QA: Do you do any research, are you strategic in your approach, or does inspiration come organically?
MC: I try to soak up as much information as possible and let it marinate. Generally, I'm drawn towards material that somehow resonates with contemporary mores, issues that we are dealing with in the current environment and have historical links, something that can raise an idea from being that of the particular to the universal. I have two threads evolving that interlace simultaneously and crystallise into an idea for an artwork. One thread incorporates various themes: social, psychological, philosophical etc. The other thread consists of ways of making things such as virtual reality, animatronics or optical illusions. I try to find the most appropriate medium for advancing the idea or ideas I'm trying to present, and the finished artwork aims to function as a sort of prism through which multiple ideas can be refracted depending on how you look at it. The work I'm engaged in generally deals with perception, how we see and interpret things, and how perception and behaviour can be manipulated and distorted.

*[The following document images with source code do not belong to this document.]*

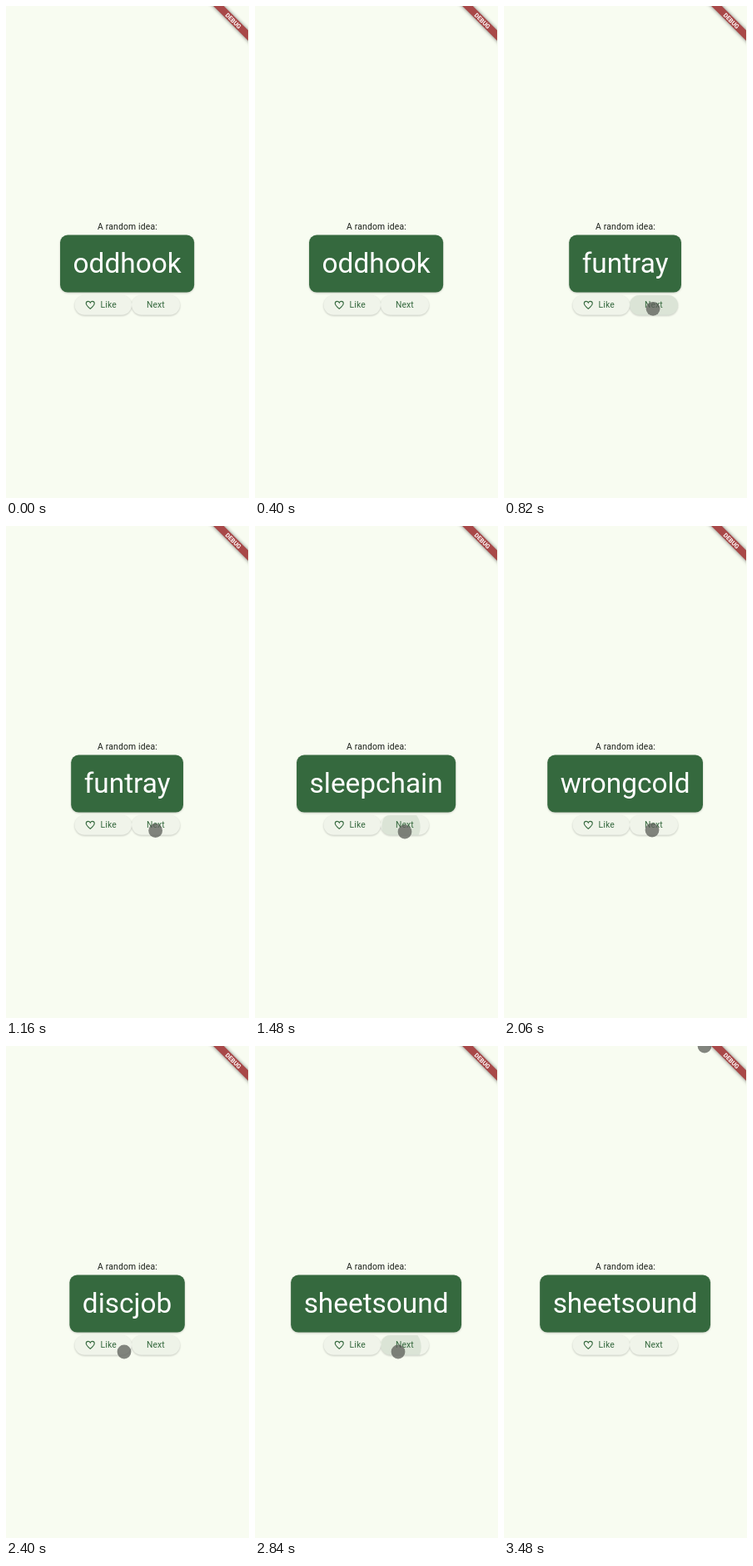
Animation, 292 px wide and 592 px high, one loop 4480 ms. Source, as an HTML page:

```html
<!DOCTYPE html>
<html lang="en">
<head>
<meta charset="utf-8">
<title>Random idea</title>
<style>
  html, body { margin: 0; width: 100%; height: 100%; overflow: hidden; background: #f8fcf1; }
  svg { display: block; width: 292px; height: 592px; font-family: Roboto, sans-serif; }
  .idea { font-size: 33.4px; fill: #fff; text-anchor: middle; }
  .label { font-size: 10.36px; letter-spacing: .185px; fill: #191d18; text-anchor: middle; }
  .action { font-size: 10.36px; letter-spacing: .15px; fill: #35693e; }
  .banner { font-size: 7.3px; font-weight: 700; fill: #fff; text-anchor: middle; }
</style>
</head>
<body>
<svg viewBox="0 0 292 592">
  <defs>
    <filter id="soft" x="-30%" y="-80%" width="160%" height="260%"><feGaussianBlur stdDeviation="1"/></filter>
    <filter id="bannerShadow" x="-20%" y="-150%" width="140%" height="400%"><feGaussianBlur stdDeviation="2"/></filter>
    <clipPath id="screen"><rect width="291" height="592"/></clipPath>
    <clipPath id="nextShape"><rect x="151" y="348" width="58" height="23.7" rx="11.85"/></clipPath>
    <g id="buttons">
      <rect x="82.5" y="348" width="68.5" height="23.7" rx="11.85"/>
      <rect x="151" y="348" width="58" height="23.7" rx="11.85"/>
    </g>
  </defs>
  <rect width="292" height="592" fill="#f8fcf1"/>
  <text class="label" x="146" y="269.1">A random idea:</text>

  <rect id="cardShadow" y="276.4" height="69" rx="9" opacity=".2" filter="url(#soft)"/>
  <rect id="card" y="275.6" height="69" rx="9" fill="#35693e"/>
  <text id="idea" class="idea" x="145.6" y="321.1"></text>

  <use href="#buttons" y="1" opacity=".2" filter="url(#soft)"/>
  <use href="#buttons" fill="#f0f4ea"/>
  <g clip-path="url(#nextShape)"><circle id="ripple" cx="175.5" cy="362" fill="#35693e"/></g>
  <path transform="translate(94.6 353.2) scale(.555)" fill="none" stroke="#35693e" stroke-width="2"
    d="M12 20C6.5 15.2 3 12 3 8.5 3 6 5 4 7.5 4 9.3 4 11.2 5.2 12 7 12.8 5.2 14.7 4 16.5 4 19 4 21 6 21 8.5 21 12 17.5 15.2 12 20Z"/>
  <text class="action" x="113.5" y="363.3">Like</text>
  <text class="action" x="168.9" y="363.3">Next</text>

  <g clip-path="url(#screen)">
    <g transform="translate(291 0) rotate(45)">
      <rect x="-40" y="20.7" width="80" height="8.9" opacity=".5" filter="url(#bannerShadow)"/>
      <rect x="-40" y="20.7" width="80" height="8.9" fill="#a84848"/>
      <text class="banner" y="27.8">DEBUG</text>
    </g>
  </g>
  <circle id="pointer" r="8.4" fill="#5c5f5a" opacity=".76"/>
</svg>
<script>
const LOOP = 4480;
const STEP = 580 / 7;      // refresh interval of the screen
const PHASE = 1480;        // a moment the refresh is aligned to
const PRESS_LEAD = 80;     // a press comes this long before its word
const RIPPLE_HOLD = 140;
const RIPPLE_FADE = 120;
const CARD_PADDING = 15.5;
const CENTER = 145.6;

const ideas = [
  { word: 'oddhook', at: -1000 },
  { word: 'funtray', at: 690 },
  { word: 'sleepchain', at: 1480 },
  { word: 'wrongcold', at: 1920 },
  { word: 'discjob', at: 2140 },
  { word: 'sheetsound', at: 2800 }
];
// Where the pointer passes; it eases between these
const stops = [
  { at: 300, x: 262, y: -12 },
  { at: 680, x: 179, y: 364 },
  { at: 1480, x: 180, y: 368 },
  { at: 2060, x: 178, y: 366 },
  { at: 2390, x: 142, y: 368 },
  { at: 2740, x: 172, y: 368 },
  { at: 2980, x: 172, y: 368 },
  { at: 3460, x: 241, y: 0 }
];

const byId = id => document.getElementById(id);
const set = (id, attrs) => {
  for (const key in attrs) byId(id).setAttribute(key, attrs[key]);
};
const clamp = v => Math.max(0, Math.min(1, v));
const smooth = v => v * v * (3 - 2 * v);
const mix = (a, b, k) => a + (b - a) * k;
const latest = (list, t) => list.filter(item => item.at <= t).pop();

function drawCard(t) {
  const label = byId('idea');
  label.textContent = latest(ideas, t).word;
  const width = label.getComputedTextLength() + 2 * CARD_PADDING;
  const box = { x: CENTER - width / 2, width };
  set('card', box);
  set('cardShadow', box);
}

function drawRipple(t) {
  const { at } = latest(ideas, t + PRESS_LEAD);
  const age = t - at + PRESS_LEAD;
  const fadeIn = clamp(age / 60);
  const fadeOut = clamp((at + RIPPLE_HOLD + RIPPLE_FADE - t) / RIPPLE_FADE);
  set('ripple', { r: 8 + age * .19, opacity: .115 * fadeIn * fadeOut });
}

function drawPointer(t) {
  const from = latest(stops, t);
  set('pointer', { visibility: from ? 'visible' : 'hidden' });
  if (!from) return;
  const to = stops[stops.indexOf(from) + 1] || from;
  const k = smooth(clamp((t - from.at) / (to.at - from.at || 1)));
  set('pointer', { cx: mix(from.x, to.x, k), cy: mix(from.y, to.y, k) });
}

function draw(time) {
  const t = PHASE + Math.floor((time - PHASE) / STEP + 1e-6) * STEP;
  drawCard(t);
  drawRipple(t);
  drawPointer(t);
}

const start = performance.now();
function tick() {
  draw((performance.now() - start) % LOOP);
  requestAnimationFrame(tick);
}
tick();
</script>
</body>
</html>
```
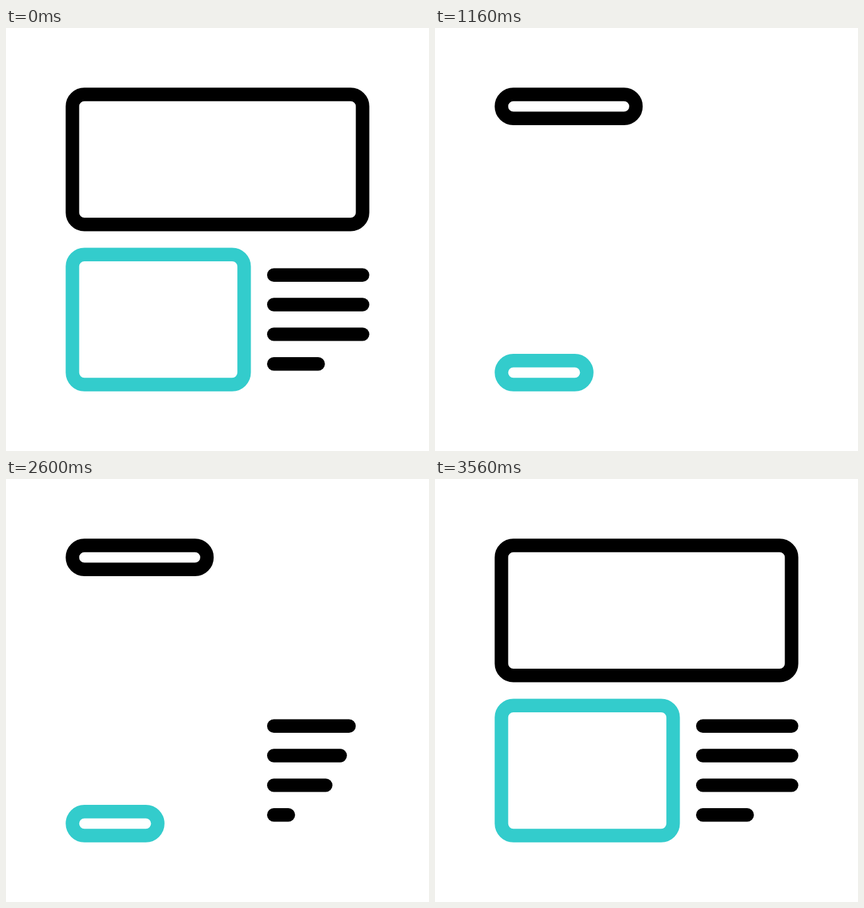
An HTML page that plays this animation: 640 px wide and 640 px high, repeating every 3600 ms.

```html
<!DOCTYPE html>
<html lang="en">
<head>
<meta charset="utf-8">
<title>Layout blocks</title>
<style>
html, body { margin: 0; width: 100%; height: 100%; overflow: hidden; background: #fff; }
svg { display: block; width: 100vw; height: 100vh; }
</style>
</head>
<body>
<svg viewBox="0 0 640 640" fill="none" stroke-width="20.4" stroke-linecap="round">
  <rect id="top" x="100.5" y="100.5" rx="18.15" stroke="#000"/>
  <rect id="card" x="100.5" rx="18.15" stroke="#3cc"/>
  <g id="lines" stroke="#000"></g>
</svg>
<script>
const NS = 'http://www.w3.org/2000/svg';
const LOOP = 3600, STEP = 20, SPAN = 800;
const MIN = 36.3, TALL = 196.8, FLOOR = 539.5;
const top_ = document.getElementById('top');
const card = document.getElementById('card');

// Each line leaves from the bottom up and returns from the top down.
const lines = [0, 1, 2, 3].map(i => {
  const el = document.getElementById('lines').appendChild(document.createElementNS(NS, 'line'));
  const y = 373.7 + 44.83 * i;
  el.setAttribute('x1', 405.2);
  el.setAttribute('y1', y);
  el.setAttribute('y2', y);
  return { el, length: i < 3 ? 134.3 : 67.1, out: 220 - 80 * i, back: 2280 + 80 * i };
});

const clamp = v => Math.min(1, Math.max(0, v));
const mix = (a, b, k) => a + (b - a) * k;

// Cubic bezier (.728, 0, .8, .333); its y component reduces to p squared.
function easeIn(s) {
  let lo = 0, hi = 1;
  for (let i = 0; i < 24; i++) {
    const p = (lo + hi) / 2, q = 1 - p;
    const x = 3 * .728 * p * q * q + 3 * .8 * p * p * q + p ** 3;
    if (x < s) lo = p; else hi = p;
  }
  return lo * lo;
}

const leave = (t, start) => easeIn(clamp((t - start) / SPAN));
const arrive = (t, start) => 1 - easeIn(1 - clamp((t - start) / SPAN));

function setBox(el, w, h) {
  el.setAttribute('width', w);
  el.setAttribute('height', h);
}

function draw(t) {
  // Boxes lose height, then width, and reopen as a mirror in time.
  const m = t < 1880 ? t : 3760 - t;
  const h = mix(TALL, MIN, leave(m, 200));
  const k = arrive(m, 1000);
  setBox(top_, mix(439, MIN, k), h);
  setBox(card, mix(259.8, MIN, k), h);
  card.setAttribute('y', FLOOR - h);

  for (const { el, length, out, back } of lines) {
    const part = t < 1880 ? 1 - leave(t, out) : arrive(t, back);
    el.setAttribute('x2', 405.2 + length * part);
    el.style.display = part > .0005 ? '' : 'none';
  }
}

const began = performance.now();
function tick() {
  const t = (performance.now() - began) % LOOP;
  draw(Math.floor(t / STEP) * STEP);
  requestAnimationFrame(tick);
}
draw(0);
requestAnimationFrame(tick);
</script>
</body>
</html>
```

I'm particularly interested in how we are pre-programmed genetically to perceive the world in a certain way and behave distinctly. This programming is open to abuse and leaves us vulnerable to religious iconography, political propaganda or advertising. This pernicious hijacking of our psychological vulnerabilities is accelerating rapidly due to digital technology; social media, targeted marketing, information warfare, dark ops, deep fake and cy-bots are creating plenty of opportunities for nefarious activity that I find fascinating and would like to explore.
The internet began with the optimistic notion of bringing people together through accelerated communication, but the honeymoon period is over. Like any tool man has produced, it has become means for exploitation and abuse. Social media companies thrive and monetise engagement, and nothing engages humans more than anger, mob justice and conspiracy theories.

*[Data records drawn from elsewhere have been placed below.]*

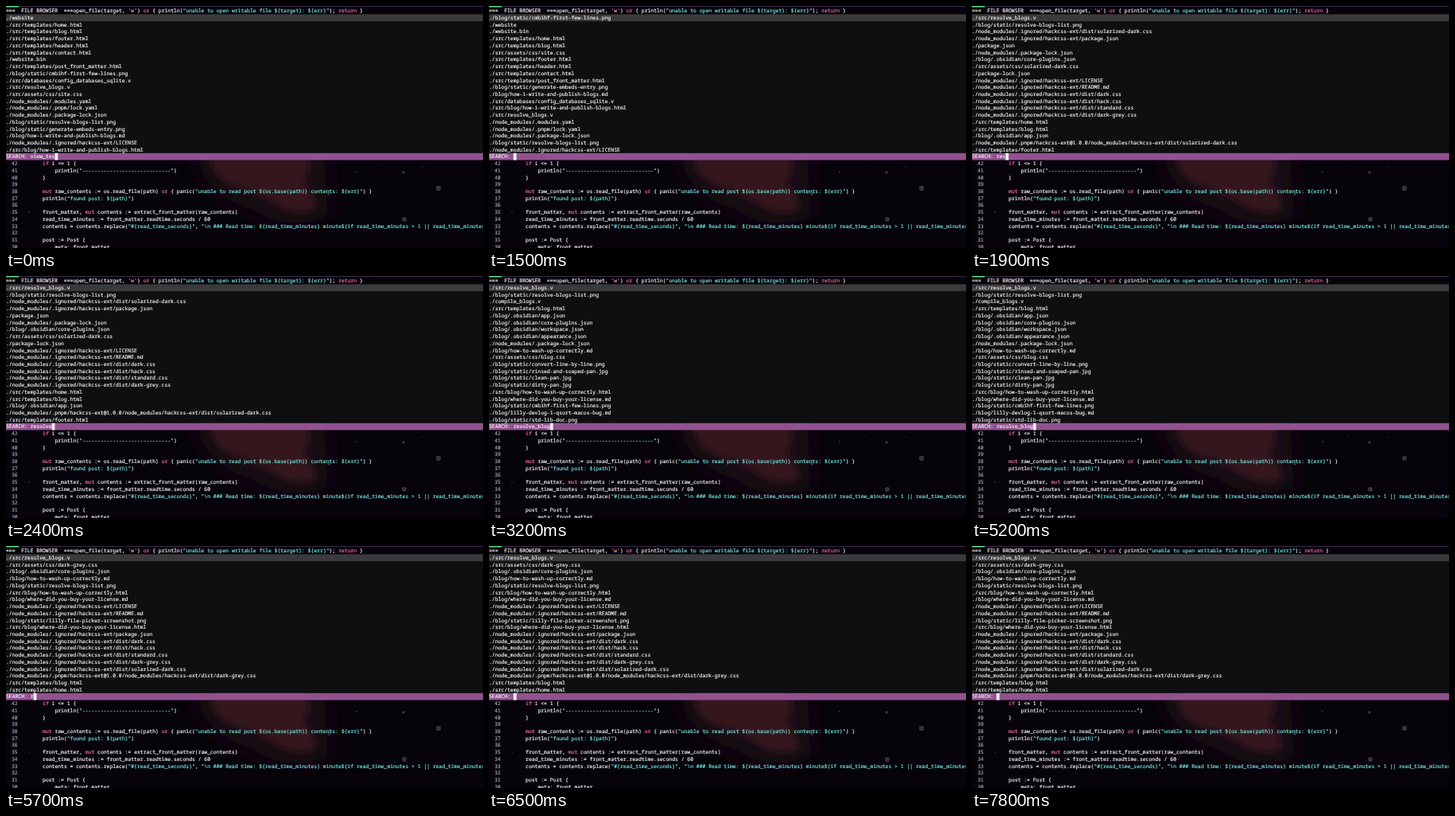
An HTML page that plays this animation: 600x304 px, repeating every 8 s.

```html
<!DOCTYPE html>
<html lang="en">
<head>
<meta charset="utf-8">
<title>File browser search</title>
<style>
  html, body { margin: 0; width: 100%; height: 100%; overflow: hidden; background: #06030a; }
  svg { display: block; width: 100vw; height: 100vh; }
  text {
    font: 500 6.4px "Noto Sans Mono", "DejaVu Sans Mono", monospace;
    white-space: pre; color: #efedf0; text-rendering: geometricPrecision;
  }
  text, tspan { fill: currentColor; stroke: currentColor; stroke-width: .2px; }
  .str { color: #6fe3dc; }
  .key { color: #ea6aa6; }
  .chr { color: #e58a9c; }
  .line { color: #a49fa8; }
</style>
</head>
<body>
<svg id="stage" viewBox="0 0 600 304">
  <defs>
    <filter id="soft" x="-30%" y="-30%" width="160%" height="160%"><feGaussianBlur stdDeviation="5"/></filter>
    <filter id="mist" x="-50%" y="-50%" width="200%" height="200%"><feGaussianBlur stdDeviation="16"/></filter>
  </defs>
  <rect width="600" height="304" fill="#06030a"/>
  <rect width="600" height="1" fill="#3b2b4a"/>
  <path d="M235 180H400L405 265Q350 285 310 255Q250 240 235 180Z" fill="#1d0b12" filter="url(#mist)"/>
  <path d="M258 180Q254 212 284 224Q312 232 332 244Q360 266 388 256Q392 238 372 222Q386 206 378 180Z" fill="#35151c" filter="url(#soft)"/>
  <g id="stars"></g>
  <g id="code"></g>
  <g id="panel"></g>
</svg>
<script>
const COL = 3.84, ROW = 8.72, TOP = 1.7, LOOP = 8000;
const NS = "http://www.w3.org/2000/svg";
const $ = id => document.getElementById(id);
const rowTop = row => TOP + row * ROW;

function add(parent, tag, attrs, content = "") {
  const el = document.createElementNS(NS, tag);
  for (const k in attrs) el.setAttribute(k, attrs[k]);
  el.textContent = content;
  return parent.appendChild(el);
}
const rect = (parent, x, y, width, height, fill) =>
  add(parent, "rect", { x, y, width, height, fill });
const label = (parent, col, row, content, cls = "") =>
  add(parent, "text", { x: col * COL, y: rowTop(row) + 6.6, class: cls }, content);

// Code with simple syntax colouring
const TOKEN = /("[^"]*"?)|('[^']*')|\b(or|mut|if|return)\b/g;
const CLASSES = ["str", "chr", "key"];
function codeLine(parent, col, row, source) {
  const line = label(parent, col, row, "");
  let last = 0;
  for (const m of source.matchAll(TOKEN)) {
    add(line, "tspan", {}, source.slice(last, m.index));
    add(line, "tspan", { class: CLASSES[m.slice(1).findIndex(Boolean)] }, m[0]);
    last = m.index + m[0].length;
  }
  add(line, "tspan", {}, source.slice(last));
}

const CODE = String.raw`if i <= 1 {
    println("${"-".repeat(29)}")
}

mut raw_contents := os.read_file(path) or { panic("unable to read post @{os.base(path)} contents: @{err}") }
println("found post: @{path}")

front_matter, mut contents := extract_front_matter(raw_contents)
read_time_minutes := front_matter.readtime.seconds / 60
contents = contents.replace("#{read_time_seconds}", "\n ### Read time: @{read_time_minutes} minute@{if read_time_minutes > 1 || read_time_minutes

post := Post {
    meta: front_matter,`.replaceAll("@", "$").split("\n");

const files = block => block.trim().split("\n");
const HACK = "./node_modules/.ignored/hackcss-ext/";
const LISTS = {
  view: files(`
./website
./src/templates/home.html
./src/templates/blog.html
./src/templates/footer.html
./src/templates/header.html
./src/templates/contact.html
./website.bin
./src/templates/post_front_matter.html
./blog/static/cmbihf-first-few-lines.png
./src/databases/config_databases_sqlite.v
./src/resolve_blogs.v
./src/assets/css/site.css
./node_modules/.modules.yaml
./node_modules/.pnpm/lock.yaml
./node_modules/.package-lock.json
./blog/static/resolve-blogs-list.png
./blog/static/generate-embeds-entry.png
./blog/how-i-write-and-publish-blogs.md
${HACK}LICENSE
./src/blog/how-i-write-and-publish-blogs.html`),
  v: files(`
./blog/static/cmbihf-first-few-lines.png
./website
./website.bin
./src/templates/home.html
./src/templates/blog.html
./src/assets/css/site.css
./src/templates/footer.html
./src/templates/header.html
./src/templates/contact.html
./src/templates/post_front_matter.html
./blog/static/generate-embeds-entry.png
./blog/how-i-write-and-publish-blogs.md
./src/databases/config_databases_sqlite.v
./src/blog/how-i-write-and-publish-blogs.html
./src/resolve_blogs.v
./node_modules/.modules.yaml
./node_modules/.pnpm/lock.yaml
./node_modules/.package-lock.json
./blog/static/resolve-blogs-list.png
${HACK}LICENSE`),
  r: files(`
./src/resolve_blogs.v
./src/assets/css/dark-grey.css
./blog/.obsidian/core-plugins.json
./blog/how-to-wash-up-correctly.md
./blog/static/resolve-blogs-list.png
./src/blog/how-to-wash-up-correctly.html
./blog/where-did-you-buy-your-license.md
${HACK}LICENSE
${HACK}README.md
./blog/static/lilly-file-picker-screenshot.png
./src/blog/where-did-you-buy-your-license.html
${HACK}package.json
${HACK}dist/dark.css
${HACK}dist/hack.css
${HACK}dist/standard.css
${HACK}dist/dark-grey.css
${HACK}dist/solarized-dark.css
./node_modules/.pnpm/hackcss-ext@1.0.0/node_modules/hackcss-ext/dist/dark-grey.css
./src/templates/blog.html
./src/templates/home.html`),
  resolve: files(`
./src/resolve_blogs.v
./blog/static/resolve-blogs-list.png
${HACK}dist/solarized-dark.css
${HACK}package.json
./package.json
./node_modules/.package-lock.json
./blog/.obsidian/core-plugins.json
./src/assets/css/solarized-dark.css
./package-lock.json
${HACK}LICENSE
${HACK}README.md
${HACK}dist/dark.css
${HACK}dist/hack.css
${HACK}dist/standard.css
${HACK}dist/dark-grey.css
./src/templates/home.html
./src/templates/blog.html
./blog/.obsidian/app.json
./node_modules/.pnpm/hackcss-ext@1.0.0/node_modules/hackcss-ext/dist/solarized-dark.css
./src/templates/footer.html`),
  blog: files(`
./src/resolve_blogs.v
./blog/static/resolve-blogs-list.png
./compile_blogs.v
./src/templates/blog.html
./blog/.obsidian/app.json
./blog/.obsidian/core-plugins.json
./blog/.obsidian/workspace.json
./blog/.obsidian/appearance.json
./node_modules/.package-lock.json
./blog/how-to-wash-up-correctly.md
./src/assets/css/blog.css
./blog/static/convert-line-by-line.png
./blog/static/rinsed-and-soaped-pan.jpg
./blog/static/clean-pan.jpg
./blog/static/dirty-pan.jpg
./src/blog/how-to-wash-up-correctly.html
./blog/where-did-you-buy-your-license.md
./blog/static/cmbihf-first-few-lines.png
./blog/lilly-devlog-1-qsort-macos-bug.md
./blog/static/std-lib-doc.png`)
};

// Fixed scenery: x, y, radius
const STARS = [[544, 229, 3.2], [501, 268, 3], [500, 209, 1.8], [406, 236, 2], [441, 208, 1], [472, 201, .7], [524, 202, .7], [29, 259, .9]];
for (const [cx, cy, r] of STARS)
  add($("stars"), "circle", { cx, cy, r, fill: "#37313b" });

codeLine($("code"), 22, 0, `open_file(target, 'w') or { println("unable to open writable file \${target}: \${err}"); return }`);
CODE.forEach((source, i) => {
  label($("code"), 1.8, 22 + i, 42 - i, "line");
  codeLine($("code"), 12, 22 + i, source);
});

const panel = $("panel");
rect(panel, 0, 0, 16, 1.5, "#5fe08a");
label(panel, 0, 0, "===  FILE BROWSER  ===");
rect(panel, 0, rowTop(1), 600, ROW * 20, "#0f0e11");
rect(panel, 0, rowTop(1), 600, ROW, "#3a393b");
rect(panel, 0, rowTop(21), 600, ROW, "#91528f");
const rows = LISTS.view.map((_, i) => label(panel, 0, i + 1, ""));
const search = label(panel, 0, 21, "");
const cursor = rect(panel, 0, rowTop(21), COL, ROW, "#f4f0f4");

const typed = (word, t) => word.slice(0, Math.max(0, Math.floor(t / 120.5)));
const erased = (word, t) => word.slice(0, Math.max(0, word.length - Math.floor(Math.max(0, t) / 45)));

function queryAt(t) {
  if (t < 1500) return erased("view_tes", t - 500);
  if (t < 5200) return typed("resolve_blog", t - 1450);
  return erased("resolve_blog", t - 5200);
}

// An empty query keeps the previous results
function listAt(t, length) {
  if (t < 1500) return length > 3 ? LISTS.view : LISTS.v;
  if (!length && t < 5200) return LISTS.v;
  return length > 8 ? LISTS.blog : length > 2 ? LISTS.resolve : LISTS.r;
}

function render(time) {
  const t = Math.floor(time % LOOP / 100) * 100;
  const query = queryAt(t), list = listAt(t, query.length);
  rows.forEach((row, i) => row.textContent = list[i]);
  search.textContent = "SEARCH: " + query;
  cursor.setAttribute("x", (8 + query.length) * COL);
}

const start = performance.now();
function tick() {
  render(performance.now() - start);
  requestAnimationFrame(tick);
}
tick();
</script>
</body>
</html>
```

QA: What can audiences look forward to in the future?
MC: My installation Echolocation is currently open in Kingston-upon-Thames. It's a three-channel video work that spans 11 metres of a long alleyway between the river and All Saints Church. The video will be projected onto semi-transparent mesh, which gives the projection a spectral, ghostly quality, so it's best viewed at dusk as night falls.
I've been art directing a film to be shown during live performances of Faure's Requiem. It was scheduled to open in Paris last October with Teodor Currentzis conducting but for obvious reasons was postponed. The film features scenes of elderly people fading away in a dystopian tower block and sky burials – a practice usually associated with countries like Tibet, which I've transposed to the innercity.
Some of the imagery morphed into microscopic footage of viruses. I had one last scene to shoot, which was due to happen just as lockdown descended. It was strangely eerie and disconcerting to be working on this Requiem project while the COVID situation unfolded. I've since revised the edit, removing all references viruses, as we see enough of these animations on the news every night. The project is now due to open in Paris in the autumn before travelling to Antwerp, Baden-Baden and Shanghai.
I'd like to be able to share details of a large kinetic sculpture I've been working on for a couple of years, but that project is still under wraps. There are also several other projects, including a virtual reality journey into an ancient lunatic asylum. This is a highly complex project, and I hope to share more information on it later in the year.